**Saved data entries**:
════

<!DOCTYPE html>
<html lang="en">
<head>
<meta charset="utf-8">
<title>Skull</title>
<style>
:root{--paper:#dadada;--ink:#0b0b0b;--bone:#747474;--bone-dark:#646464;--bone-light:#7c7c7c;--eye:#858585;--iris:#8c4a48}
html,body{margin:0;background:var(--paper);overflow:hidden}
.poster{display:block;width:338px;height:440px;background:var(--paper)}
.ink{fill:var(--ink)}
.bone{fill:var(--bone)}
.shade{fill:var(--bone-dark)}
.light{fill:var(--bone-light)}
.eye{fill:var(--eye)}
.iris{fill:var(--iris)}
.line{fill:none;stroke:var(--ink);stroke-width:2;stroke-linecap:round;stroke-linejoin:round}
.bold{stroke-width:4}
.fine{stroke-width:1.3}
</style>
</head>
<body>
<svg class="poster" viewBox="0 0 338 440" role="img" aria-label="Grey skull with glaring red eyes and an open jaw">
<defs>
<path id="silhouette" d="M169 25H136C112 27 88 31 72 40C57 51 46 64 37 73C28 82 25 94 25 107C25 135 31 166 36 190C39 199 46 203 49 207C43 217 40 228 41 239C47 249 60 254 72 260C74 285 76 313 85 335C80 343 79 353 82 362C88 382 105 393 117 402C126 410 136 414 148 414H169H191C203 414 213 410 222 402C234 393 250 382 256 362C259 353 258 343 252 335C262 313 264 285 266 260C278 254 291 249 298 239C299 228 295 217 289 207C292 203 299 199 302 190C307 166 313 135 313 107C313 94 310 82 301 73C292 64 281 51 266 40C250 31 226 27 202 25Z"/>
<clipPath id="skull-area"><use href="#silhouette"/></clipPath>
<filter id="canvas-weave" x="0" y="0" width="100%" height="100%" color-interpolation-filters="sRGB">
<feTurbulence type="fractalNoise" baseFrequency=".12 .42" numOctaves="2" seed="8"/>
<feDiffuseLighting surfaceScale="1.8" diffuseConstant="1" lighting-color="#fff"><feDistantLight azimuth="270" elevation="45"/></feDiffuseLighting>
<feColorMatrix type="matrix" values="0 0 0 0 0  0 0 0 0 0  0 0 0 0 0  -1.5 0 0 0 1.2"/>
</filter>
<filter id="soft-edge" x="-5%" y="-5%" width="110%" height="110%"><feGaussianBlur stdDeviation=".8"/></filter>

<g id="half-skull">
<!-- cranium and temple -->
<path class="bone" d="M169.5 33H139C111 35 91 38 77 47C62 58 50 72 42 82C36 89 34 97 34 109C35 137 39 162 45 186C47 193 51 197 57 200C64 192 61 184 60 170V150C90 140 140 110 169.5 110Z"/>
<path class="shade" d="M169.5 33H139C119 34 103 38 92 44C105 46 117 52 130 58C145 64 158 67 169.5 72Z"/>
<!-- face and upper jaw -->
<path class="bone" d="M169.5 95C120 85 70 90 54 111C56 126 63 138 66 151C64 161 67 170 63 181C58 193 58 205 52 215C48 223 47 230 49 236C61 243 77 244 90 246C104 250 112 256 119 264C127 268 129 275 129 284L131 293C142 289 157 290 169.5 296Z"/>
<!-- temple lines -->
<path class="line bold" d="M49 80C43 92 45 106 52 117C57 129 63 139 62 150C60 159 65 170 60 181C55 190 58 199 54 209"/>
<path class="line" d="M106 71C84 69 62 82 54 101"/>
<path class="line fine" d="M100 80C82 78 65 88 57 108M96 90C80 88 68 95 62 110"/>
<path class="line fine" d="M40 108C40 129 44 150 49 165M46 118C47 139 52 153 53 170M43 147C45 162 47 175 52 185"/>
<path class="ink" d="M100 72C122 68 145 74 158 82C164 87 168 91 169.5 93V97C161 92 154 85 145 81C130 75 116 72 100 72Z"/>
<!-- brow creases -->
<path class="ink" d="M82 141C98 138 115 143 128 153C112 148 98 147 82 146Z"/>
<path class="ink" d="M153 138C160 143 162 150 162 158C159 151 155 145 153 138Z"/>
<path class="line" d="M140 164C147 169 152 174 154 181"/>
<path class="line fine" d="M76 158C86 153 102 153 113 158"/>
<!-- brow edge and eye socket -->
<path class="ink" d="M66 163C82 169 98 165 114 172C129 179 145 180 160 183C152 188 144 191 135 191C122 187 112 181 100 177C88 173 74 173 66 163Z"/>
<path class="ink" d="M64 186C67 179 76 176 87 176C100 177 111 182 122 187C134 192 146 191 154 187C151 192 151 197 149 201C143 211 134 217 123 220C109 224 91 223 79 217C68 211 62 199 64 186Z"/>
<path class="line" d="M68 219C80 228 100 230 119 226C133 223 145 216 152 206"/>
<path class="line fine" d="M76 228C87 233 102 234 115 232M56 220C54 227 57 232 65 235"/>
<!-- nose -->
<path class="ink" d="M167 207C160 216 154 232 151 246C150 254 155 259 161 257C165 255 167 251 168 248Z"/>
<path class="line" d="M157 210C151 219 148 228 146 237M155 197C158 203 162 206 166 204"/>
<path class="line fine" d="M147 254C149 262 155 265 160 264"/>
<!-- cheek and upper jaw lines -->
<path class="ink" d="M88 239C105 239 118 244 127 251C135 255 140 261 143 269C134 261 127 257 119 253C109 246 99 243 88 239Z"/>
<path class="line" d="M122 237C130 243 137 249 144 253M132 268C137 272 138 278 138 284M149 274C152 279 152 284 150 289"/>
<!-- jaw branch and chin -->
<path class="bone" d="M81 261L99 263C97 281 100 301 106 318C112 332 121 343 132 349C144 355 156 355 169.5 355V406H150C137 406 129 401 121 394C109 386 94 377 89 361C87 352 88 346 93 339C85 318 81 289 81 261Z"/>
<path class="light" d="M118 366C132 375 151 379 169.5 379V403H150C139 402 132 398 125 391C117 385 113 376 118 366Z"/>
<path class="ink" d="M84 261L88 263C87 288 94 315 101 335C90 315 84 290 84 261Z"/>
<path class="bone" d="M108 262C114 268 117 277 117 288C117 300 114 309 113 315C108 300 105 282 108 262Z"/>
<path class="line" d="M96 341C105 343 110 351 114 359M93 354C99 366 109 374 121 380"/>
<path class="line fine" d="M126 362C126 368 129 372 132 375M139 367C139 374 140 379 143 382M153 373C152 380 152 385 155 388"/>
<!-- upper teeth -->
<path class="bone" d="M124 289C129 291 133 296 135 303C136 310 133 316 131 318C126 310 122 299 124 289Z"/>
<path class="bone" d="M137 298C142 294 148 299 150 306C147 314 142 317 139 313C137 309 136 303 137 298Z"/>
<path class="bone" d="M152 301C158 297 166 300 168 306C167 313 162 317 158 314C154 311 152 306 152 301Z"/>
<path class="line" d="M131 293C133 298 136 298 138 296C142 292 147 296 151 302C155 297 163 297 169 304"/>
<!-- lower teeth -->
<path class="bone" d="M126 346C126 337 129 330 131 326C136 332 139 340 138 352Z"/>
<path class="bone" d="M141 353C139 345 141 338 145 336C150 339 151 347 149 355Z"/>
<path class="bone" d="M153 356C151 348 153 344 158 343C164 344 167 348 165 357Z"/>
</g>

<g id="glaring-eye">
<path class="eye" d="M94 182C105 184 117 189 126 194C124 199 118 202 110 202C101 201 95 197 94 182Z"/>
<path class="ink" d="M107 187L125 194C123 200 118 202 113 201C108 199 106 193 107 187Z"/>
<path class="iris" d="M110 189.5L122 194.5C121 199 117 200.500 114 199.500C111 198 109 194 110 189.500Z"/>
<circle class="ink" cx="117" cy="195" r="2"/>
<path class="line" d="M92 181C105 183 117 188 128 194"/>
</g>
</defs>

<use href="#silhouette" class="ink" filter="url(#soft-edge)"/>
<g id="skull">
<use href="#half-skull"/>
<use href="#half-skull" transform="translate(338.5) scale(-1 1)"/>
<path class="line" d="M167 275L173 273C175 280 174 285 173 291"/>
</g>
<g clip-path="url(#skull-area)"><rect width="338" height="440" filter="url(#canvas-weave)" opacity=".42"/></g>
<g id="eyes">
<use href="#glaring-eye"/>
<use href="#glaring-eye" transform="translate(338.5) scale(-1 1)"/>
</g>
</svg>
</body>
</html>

════

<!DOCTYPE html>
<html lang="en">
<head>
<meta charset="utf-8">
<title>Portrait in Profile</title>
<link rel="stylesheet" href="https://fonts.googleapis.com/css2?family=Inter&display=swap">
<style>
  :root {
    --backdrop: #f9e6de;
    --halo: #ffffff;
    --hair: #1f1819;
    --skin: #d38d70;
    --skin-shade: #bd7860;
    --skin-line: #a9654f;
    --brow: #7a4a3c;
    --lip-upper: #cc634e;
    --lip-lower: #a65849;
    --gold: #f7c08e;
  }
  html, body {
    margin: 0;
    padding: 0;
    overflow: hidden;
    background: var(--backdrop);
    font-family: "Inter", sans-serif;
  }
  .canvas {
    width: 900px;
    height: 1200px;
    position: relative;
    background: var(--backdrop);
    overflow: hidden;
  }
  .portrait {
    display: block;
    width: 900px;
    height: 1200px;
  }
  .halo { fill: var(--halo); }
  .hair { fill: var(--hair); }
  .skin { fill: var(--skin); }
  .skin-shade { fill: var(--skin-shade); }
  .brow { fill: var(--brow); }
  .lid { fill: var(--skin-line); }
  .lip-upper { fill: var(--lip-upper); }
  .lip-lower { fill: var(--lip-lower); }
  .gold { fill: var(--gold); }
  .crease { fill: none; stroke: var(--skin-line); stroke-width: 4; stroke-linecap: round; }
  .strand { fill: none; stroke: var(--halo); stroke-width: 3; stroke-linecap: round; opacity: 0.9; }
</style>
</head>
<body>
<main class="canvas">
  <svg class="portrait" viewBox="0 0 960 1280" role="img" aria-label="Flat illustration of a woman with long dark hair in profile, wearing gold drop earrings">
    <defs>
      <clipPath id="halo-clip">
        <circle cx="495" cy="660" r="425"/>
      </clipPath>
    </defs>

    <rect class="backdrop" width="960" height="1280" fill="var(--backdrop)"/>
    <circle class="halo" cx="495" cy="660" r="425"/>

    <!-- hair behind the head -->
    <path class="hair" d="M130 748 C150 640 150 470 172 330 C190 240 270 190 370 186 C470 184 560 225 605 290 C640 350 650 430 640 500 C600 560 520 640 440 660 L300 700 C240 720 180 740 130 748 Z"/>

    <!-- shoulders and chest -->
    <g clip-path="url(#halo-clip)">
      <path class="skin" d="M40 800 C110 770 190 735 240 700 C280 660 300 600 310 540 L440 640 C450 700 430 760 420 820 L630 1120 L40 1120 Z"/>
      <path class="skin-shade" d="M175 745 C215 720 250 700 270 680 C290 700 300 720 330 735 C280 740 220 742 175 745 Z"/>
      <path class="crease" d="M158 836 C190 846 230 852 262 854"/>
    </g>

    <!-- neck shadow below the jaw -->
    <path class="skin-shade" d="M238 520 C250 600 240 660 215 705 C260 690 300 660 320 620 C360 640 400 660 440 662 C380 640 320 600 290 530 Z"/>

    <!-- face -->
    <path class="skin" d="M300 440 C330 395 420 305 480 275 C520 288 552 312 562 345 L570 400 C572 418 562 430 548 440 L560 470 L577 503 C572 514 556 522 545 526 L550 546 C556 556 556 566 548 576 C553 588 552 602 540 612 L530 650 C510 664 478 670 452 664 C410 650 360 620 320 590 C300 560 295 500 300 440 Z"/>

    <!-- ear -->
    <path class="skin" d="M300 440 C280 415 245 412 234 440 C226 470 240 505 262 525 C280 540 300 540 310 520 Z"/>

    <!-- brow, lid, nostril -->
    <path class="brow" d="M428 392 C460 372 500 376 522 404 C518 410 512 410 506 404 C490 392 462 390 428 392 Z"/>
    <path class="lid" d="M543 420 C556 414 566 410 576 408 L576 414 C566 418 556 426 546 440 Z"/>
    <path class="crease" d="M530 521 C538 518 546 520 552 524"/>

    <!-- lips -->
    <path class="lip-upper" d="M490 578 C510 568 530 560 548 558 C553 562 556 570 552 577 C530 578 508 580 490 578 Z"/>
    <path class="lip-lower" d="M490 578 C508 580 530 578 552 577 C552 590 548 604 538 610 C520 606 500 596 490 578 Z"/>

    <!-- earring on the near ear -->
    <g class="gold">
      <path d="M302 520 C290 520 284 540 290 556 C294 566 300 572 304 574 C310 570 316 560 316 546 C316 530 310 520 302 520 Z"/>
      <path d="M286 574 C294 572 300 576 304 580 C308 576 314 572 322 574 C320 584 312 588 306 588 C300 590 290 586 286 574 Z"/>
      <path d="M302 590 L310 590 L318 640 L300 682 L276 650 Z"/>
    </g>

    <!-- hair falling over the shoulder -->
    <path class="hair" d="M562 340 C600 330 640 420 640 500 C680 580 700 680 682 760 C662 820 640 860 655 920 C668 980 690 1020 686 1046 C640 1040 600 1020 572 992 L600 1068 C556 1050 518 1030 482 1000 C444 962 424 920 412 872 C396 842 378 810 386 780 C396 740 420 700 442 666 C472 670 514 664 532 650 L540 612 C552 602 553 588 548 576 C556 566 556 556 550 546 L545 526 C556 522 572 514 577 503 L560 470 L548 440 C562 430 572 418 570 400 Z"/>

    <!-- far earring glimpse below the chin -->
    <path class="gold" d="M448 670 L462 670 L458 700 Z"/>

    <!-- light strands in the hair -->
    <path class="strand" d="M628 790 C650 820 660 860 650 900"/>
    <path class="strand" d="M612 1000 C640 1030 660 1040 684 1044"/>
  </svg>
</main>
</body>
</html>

════

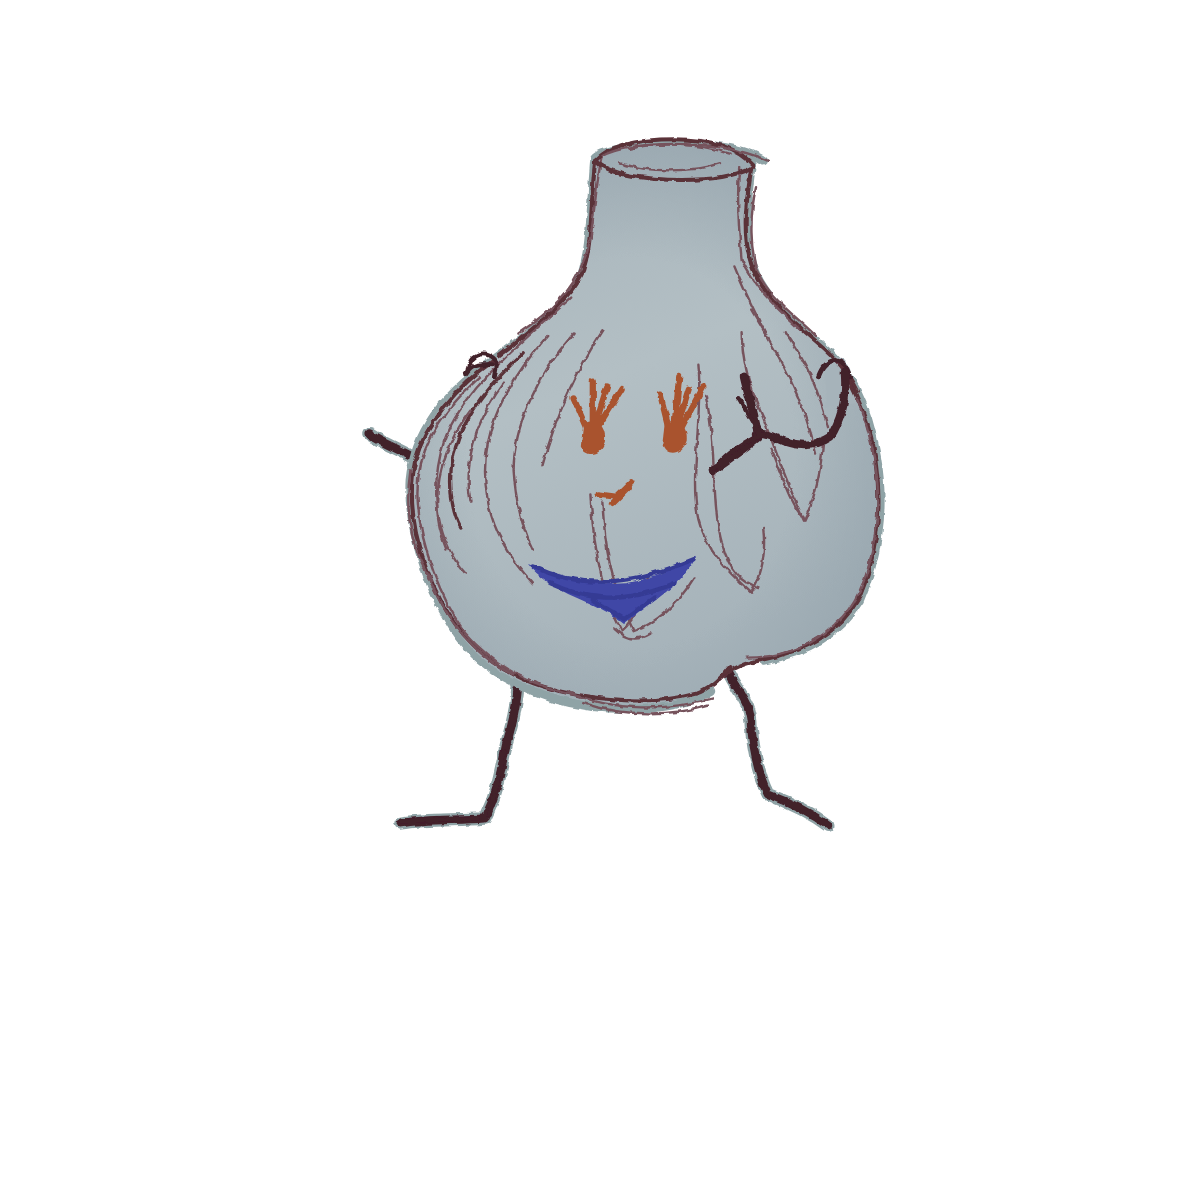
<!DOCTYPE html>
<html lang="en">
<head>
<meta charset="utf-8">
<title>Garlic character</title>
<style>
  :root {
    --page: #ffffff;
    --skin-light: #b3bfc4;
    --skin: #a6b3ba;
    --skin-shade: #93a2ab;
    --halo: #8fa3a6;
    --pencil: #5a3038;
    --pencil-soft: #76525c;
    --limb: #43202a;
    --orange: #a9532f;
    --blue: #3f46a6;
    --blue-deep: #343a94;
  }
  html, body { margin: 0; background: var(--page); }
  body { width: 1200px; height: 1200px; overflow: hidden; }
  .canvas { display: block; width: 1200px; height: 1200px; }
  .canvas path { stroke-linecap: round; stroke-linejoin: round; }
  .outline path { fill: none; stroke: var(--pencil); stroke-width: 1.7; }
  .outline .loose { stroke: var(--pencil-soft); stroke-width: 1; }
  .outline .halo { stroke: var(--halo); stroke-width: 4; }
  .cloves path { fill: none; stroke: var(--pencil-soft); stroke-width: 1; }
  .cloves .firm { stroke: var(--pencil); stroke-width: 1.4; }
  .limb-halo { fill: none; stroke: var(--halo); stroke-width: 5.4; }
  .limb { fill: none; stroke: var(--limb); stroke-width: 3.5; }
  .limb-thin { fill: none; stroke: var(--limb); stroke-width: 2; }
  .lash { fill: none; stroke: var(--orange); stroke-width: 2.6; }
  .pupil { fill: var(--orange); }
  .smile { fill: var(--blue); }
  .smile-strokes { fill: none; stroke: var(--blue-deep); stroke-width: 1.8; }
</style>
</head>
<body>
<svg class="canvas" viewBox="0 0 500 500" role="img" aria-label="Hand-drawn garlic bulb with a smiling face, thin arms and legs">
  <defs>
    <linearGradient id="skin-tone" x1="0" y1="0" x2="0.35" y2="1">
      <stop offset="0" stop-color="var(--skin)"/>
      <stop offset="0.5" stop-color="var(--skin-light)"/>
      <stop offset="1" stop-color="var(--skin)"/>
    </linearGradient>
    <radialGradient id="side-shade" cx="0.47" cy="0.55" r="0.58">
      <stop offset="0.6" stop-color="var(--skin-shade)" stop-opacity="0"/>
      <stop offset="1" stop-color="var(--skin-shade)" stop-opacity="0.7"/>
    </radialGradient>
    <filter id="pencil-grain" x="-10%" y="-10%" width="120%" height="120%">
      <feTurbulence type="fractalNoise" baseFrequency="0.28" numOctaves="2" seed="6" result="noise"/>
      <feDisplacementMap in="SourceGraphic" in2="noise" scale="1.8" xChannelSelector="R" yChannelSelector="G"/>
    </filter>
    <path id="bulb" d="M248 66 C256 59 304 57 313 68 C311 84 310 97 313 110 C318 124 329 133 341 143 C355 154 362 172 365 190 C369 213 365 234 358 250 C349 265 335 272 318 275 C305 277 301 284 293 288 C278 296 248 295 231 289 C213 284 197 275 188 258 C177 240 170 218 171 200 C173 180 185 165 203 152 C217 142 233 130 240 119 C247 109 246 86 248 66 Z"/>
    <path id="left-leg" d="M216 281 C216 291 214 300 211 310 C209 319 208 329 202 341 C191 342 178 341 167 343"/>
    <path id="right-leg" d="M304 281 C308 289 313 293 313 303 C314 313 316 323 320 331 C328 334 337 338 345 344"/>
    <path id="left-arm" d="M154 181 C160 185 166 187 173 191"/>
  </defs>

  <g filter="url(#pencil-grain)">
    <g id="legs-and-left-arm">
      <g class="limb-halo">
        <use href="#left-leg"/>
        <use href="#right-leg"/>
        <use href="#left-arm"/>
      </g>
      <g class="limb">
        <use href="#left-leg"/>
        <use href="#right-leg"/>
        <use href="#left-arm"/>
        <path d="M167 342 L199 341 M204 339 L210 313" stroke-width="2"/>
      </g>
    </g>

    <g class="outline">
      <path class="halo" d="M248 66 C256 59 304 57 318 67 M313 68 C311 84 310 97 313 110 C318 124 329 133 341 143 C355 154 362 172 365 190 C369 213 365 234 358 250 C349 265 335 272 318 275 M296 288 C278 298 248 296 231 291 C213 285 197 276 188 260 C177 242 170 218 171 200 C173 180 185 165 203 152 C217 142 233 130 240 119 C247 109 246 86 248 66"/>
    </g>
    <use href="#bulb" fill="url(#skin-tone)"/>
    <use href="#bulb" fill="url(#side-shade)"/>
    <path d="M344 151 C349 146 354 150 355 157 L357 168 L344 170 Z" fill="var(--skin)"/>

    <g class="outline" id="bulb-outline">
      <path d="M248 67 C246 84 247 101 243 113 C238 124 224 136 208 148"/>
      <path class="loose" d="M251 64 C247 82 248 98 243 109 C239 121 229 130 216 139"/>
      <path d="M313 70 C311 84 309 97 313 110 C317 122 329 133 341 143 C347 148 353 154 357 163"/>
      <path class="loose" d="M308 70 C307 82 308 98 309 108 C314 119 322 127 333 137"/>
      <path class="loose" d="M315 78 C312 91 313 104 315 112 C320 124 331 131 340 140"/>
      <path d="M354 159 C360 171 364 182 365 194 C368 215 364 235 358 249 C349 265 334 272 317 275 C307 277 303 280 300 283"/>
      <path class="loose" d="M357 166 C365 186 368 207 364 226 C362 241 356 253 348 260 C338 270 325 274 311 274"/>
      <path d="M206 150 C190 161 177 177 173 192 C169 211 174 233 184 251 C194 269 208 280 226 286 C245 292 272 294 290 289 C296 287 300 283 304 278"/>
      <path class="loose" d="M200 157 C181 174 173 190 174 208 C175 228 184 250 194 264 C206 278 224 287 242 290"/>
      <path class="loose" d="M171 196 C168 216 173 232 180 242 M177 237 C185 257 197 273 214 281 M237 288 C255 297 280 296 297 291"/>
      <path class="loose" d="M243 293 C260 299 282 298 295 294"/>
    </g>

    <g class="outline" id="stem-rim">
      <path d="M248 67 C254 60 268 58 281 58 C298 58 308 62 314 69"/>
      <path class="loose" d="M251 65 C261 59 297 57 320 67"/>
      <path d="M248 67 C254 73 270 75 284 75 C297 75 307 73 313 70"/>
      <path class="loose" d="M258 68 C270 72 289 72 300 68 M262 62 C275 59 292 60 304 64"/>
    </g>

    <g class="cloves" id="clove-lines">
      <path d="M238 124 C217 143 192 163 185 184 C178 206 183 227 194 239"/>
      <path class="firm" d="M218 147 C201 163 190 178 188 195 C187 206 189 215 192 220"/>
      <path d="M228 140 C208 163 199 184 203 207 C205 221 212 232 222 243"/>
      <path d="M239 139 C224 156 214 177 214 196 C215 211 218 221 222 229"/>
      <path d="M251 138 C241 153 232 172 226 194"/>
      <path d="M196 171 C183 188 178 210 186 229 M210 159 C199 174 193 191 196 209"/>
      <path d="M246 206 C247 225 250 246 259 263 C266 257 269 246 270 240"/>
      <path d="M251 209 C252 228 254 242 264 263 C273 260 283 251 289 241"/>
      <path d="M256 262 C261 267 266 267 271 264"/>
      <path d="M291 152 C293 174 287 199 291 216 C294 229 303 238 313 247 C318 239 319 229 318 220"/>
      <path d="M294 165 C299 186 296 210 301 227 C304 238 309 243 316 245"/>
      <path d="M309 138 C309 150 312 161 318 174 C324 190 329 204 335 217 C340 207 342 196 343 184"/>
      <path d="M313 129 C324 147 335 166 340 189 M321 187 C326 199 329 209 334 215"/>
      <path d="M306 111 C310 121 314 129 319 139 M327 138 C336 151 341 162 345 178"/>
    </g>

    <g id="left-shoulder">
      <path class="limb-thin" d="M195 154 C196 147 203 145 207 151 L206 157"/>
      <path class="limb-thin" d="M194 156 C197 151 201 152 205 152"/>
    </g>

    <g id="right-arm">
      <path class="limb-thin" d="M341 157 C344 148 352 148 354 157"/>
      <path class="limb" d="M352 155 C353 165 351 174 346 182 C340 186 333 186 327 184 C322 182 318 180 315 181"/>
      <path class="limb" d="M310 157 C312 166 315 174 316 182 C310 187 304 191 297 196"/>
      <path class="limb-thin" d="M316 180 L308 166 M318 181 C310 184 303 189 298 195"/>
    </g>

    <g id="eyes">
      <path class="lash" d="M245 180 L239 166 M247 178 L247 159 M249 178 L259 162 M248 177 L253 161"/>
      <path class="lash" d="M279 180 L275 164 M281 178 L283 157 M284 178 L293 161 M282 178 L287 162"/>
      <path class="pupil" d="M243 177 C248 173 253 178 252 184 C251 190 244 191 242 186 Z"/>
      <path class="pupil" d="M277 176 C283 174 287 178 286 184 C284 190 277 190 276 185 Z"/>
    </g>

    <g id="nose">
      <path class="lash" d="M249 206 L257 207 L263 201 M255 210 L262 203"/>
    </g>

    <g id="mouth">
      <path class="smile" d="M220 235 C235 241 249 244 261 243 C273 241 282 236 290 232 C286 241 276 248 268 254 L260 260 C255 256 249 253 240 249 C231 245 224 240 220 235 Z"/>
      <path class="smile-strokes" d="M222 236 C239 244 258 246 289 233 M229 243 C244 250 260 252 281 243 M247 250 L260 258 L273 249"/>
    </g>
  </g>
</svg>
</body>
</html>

════

**WHAT THE TASK ASKS**: What you give back must be the stretch above, starting at the line with "80C82 78 65" and ending at the line with "<!-- brow creases -->", copied exactly.

**TASK RESULT**:
<path class="line fine" d="M100 80C82 78 65 88 57 108M96 90C80 88 68 95 62 110"/>
<path class="line fine" d="M40 108C40 129 44 150 49 165M46 118C47 139 52 153 53 170M43 147C45 162 47 175 52 185"/>
<path class="ink" d="M100 72C122 68 145 74 158 82C164 87 168 91 169.5 93V97C161 92 154 85 145 81C130 75 116 72 100 72Z"/>
<!-- brow creases -->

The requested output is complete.